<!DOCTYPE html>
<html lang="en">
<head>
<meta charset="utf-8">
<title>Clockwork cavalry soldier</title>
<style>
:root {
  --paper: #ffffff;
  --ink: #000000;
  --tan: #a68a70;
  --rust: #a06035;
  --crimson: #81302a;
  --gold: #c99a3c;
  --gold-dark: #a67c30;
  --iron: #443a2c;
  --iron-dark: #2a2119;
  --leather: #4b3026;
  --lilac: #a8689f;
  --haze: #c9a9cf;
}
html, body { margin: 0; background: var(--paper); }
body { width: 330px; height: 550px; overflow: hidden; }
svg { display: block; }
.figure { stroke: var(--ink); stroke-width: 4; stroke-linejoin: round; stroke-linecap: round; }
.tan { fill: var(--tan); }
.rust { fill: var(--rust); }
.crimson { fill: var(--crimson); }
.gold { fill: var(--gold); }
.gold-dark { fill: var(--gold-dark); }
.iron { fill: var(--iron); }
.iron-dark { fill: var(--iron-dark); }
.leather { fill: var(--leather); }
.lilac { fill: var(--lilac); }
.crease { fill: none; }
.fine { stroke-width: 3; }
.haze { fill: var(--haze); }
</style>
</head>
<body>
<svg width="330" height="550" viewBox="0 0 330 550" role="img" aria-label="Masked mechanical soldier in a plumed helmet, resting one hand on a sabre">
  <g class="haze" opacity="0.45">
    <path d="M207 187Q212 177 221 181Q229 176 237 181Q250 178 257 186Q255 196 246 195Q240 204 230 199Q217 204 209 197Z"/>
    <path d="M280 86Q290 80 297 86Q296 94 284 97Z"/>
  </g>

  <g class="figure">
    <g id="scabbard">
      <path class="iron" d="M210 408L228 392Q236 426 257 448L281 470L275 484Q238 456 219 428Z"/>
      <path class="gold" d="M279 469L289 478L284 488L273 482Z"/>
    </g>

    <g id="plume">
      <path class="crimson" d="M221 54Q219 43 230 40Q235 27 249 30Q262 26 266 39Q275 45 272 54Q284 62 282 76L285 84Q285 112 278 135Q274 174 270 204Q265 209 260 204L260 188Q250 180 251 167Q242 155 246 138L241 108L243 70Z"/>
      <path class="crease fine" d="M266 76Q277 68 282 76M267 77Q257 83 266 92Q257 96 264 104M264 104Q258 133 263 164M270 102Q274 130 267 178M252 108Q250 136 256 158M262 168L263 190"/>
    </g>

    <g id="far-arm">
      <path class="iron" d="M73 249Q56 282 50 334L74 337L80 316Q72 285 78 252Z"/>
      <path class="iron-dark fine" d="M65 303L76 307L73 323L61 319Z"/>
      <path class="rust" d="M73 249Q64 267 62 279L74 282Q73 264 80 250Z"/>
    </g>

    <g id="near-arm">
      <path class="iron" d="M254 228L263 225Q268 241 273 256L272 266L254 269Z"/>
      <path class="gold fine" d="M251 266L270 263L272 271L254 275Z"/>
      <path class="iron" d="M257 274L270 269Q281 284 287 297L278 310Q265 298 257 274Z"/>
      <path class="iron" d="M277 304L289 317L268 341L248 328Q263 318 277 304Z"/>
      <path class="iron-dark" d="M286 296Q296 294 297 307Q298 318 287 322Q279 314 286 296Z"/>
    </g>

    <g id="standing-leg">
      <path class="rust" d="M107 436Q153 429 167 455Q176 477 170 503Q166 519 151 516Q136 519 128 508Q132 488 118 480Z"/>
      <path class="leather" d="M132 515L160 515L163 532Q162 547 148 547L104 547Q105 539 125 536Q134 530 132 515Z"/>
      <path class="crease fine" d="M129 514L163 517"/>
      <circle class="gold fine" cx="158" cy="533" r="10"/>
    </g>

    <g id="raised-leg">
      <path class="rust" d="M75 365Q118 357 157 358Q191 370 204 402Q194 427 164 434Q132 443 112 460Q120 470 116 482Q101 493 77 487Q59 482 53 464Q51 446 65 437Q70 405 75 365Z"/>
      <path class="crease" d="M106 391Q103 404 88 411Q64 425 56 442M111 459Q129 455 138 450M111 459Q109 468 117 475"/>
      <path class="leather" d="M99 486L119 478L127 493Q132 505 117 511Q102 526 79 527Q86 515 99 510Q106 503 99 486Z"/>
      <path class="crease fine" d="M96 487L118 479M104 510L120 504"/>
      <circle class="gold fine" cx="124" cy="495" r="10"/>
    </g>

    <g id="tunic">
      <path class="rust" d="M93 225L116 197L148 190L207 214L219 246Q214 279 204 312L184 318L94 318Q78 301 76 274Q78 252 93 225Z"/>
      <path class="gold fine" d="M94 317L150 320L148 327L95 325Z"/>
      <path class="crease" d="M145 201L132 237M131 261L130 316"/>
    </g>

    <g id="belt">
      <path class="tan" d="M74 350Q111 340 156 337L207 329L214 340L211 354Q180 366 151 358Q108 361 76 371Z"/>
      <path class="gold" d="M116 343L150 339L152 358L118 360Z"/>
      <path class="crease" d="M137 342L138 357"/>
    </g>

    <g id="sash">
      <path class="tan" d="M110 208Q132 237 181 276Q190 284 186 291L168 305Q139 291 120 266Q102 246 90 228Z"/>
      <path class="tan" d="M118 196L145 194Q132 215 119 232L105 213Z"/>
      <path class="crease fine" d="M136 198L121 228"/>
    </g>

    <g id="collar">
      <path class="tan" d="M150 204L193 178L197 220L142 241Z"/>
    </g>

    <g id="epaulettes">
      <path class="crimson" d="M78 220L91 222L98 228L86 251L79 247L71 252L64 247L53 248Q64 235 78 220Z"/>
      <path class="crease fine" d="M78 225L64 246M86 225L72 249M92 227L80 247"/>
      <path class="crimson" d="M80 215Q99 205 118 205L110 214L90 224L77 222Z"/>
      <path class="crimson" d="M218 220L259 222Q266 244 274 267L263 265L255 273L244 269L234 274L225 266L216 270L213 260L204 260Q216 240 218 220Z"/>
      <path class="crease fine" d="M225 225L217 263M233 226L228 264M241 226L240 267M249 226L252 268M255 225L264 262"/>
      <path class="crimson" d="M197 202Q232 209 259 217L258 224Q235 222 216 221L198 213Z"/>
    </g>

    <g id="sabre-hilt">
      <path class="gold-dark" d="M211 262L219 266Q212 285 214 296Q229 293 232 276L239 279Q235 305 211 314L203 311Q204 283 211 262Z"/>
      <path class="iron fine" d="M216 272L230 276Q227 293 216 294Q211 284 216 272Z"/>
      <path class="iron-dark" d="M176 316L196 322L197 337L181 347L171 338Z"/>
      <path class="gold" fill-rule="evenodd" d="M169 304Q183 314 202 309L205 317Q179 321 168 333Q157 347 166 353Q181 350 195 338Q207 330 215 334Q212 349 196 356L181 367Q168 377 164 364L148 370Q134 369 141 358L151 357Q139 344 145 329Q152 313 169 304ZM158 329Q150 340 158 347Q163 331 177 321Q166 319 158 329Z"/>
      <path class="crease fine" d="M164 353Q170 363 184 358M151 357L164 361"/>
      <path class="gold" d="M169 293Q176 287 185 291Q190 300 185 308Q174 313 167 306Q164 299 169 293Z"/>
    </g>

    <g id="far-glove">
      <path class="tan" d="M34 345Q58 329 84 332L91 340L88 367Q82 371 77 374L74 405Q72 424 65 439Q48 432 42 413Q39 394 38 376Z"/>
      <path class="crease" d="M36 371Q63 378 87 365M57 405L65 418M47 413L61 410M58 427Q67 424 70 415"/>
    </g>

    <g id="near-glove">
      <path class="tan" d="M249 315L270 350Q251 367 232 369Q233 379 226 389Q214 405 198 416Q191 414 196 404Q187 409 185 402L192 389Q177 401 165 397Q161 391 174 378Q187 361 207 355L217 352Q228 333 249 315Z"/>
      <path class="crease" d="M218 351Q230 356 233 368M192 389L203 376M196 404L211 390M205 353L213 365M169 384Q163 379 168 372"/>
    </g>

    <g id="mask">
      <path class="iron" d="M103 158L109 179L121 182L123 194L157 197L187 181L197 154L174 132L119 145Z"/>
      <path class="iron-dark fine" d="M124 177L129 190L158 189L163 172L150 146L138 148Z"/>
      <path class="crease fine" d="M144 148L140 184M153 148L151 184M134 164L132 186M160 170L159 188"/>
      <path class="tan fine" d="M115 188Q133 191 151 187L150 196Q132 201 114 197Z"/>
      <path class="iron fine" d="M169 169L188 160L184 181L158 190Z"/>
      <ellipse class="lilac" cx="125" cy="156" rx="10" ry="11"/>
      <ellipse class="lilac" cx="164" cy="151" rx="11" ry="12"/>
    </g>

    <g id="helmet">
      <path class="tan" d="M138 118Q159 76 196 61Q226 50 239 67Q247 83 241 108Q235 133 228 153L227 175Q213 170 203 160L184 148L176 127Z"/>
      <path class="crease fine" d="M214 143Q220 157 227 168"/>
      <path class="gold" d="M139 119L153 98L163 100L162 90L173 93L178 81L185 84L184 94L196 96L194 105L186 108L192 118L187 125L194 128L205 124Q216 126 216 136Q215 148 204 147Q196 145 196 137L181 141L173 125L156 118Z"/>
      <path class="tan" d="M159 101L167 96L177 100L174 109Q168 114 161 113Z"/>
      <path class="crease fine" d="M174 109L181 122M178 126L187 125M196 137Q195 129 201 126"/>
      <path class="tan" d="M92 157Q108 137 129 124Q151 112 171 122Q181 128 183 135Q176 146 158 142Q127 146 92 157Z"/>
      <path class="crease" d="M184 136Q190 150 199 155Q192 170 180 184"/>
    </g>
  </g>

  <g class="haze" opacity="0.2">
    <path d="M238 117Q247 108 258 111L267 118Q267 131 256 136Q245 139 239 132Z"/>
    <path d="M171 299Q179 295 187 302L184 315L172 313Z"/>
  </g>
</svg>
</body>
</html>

The task = Every line above that has the string "rust" needs to be copied.

Response for this exercise =
  --rust: #a06035;
.rust { fill: var(--rust); }
      <path class="rust" d="M73 249Q64 267 62 279L74 282Q73 264 80 250Z"/>
      <path class="rust" d="M107 436Q153 429 167 455Q176 477 170 503Q166 519 151 516Q136 519 128 508Q132 488 118 480Z"/>
      <path class="rust" d="M75 365Q118 357 157 358Q191 370 204 402Q194 427 164 434Q132 443 112 460Q120 470 116 482Q101 493 77 487Q59 482 53 464Q51 446 65 437Q70 405 75 365Z"/>
      <path class="rust" d="M93 225L116 197L148 190L207 214L219 246Q214 279 204 312L184 318L94 318Q78 301 76 274Q78 252 93 225Z"/>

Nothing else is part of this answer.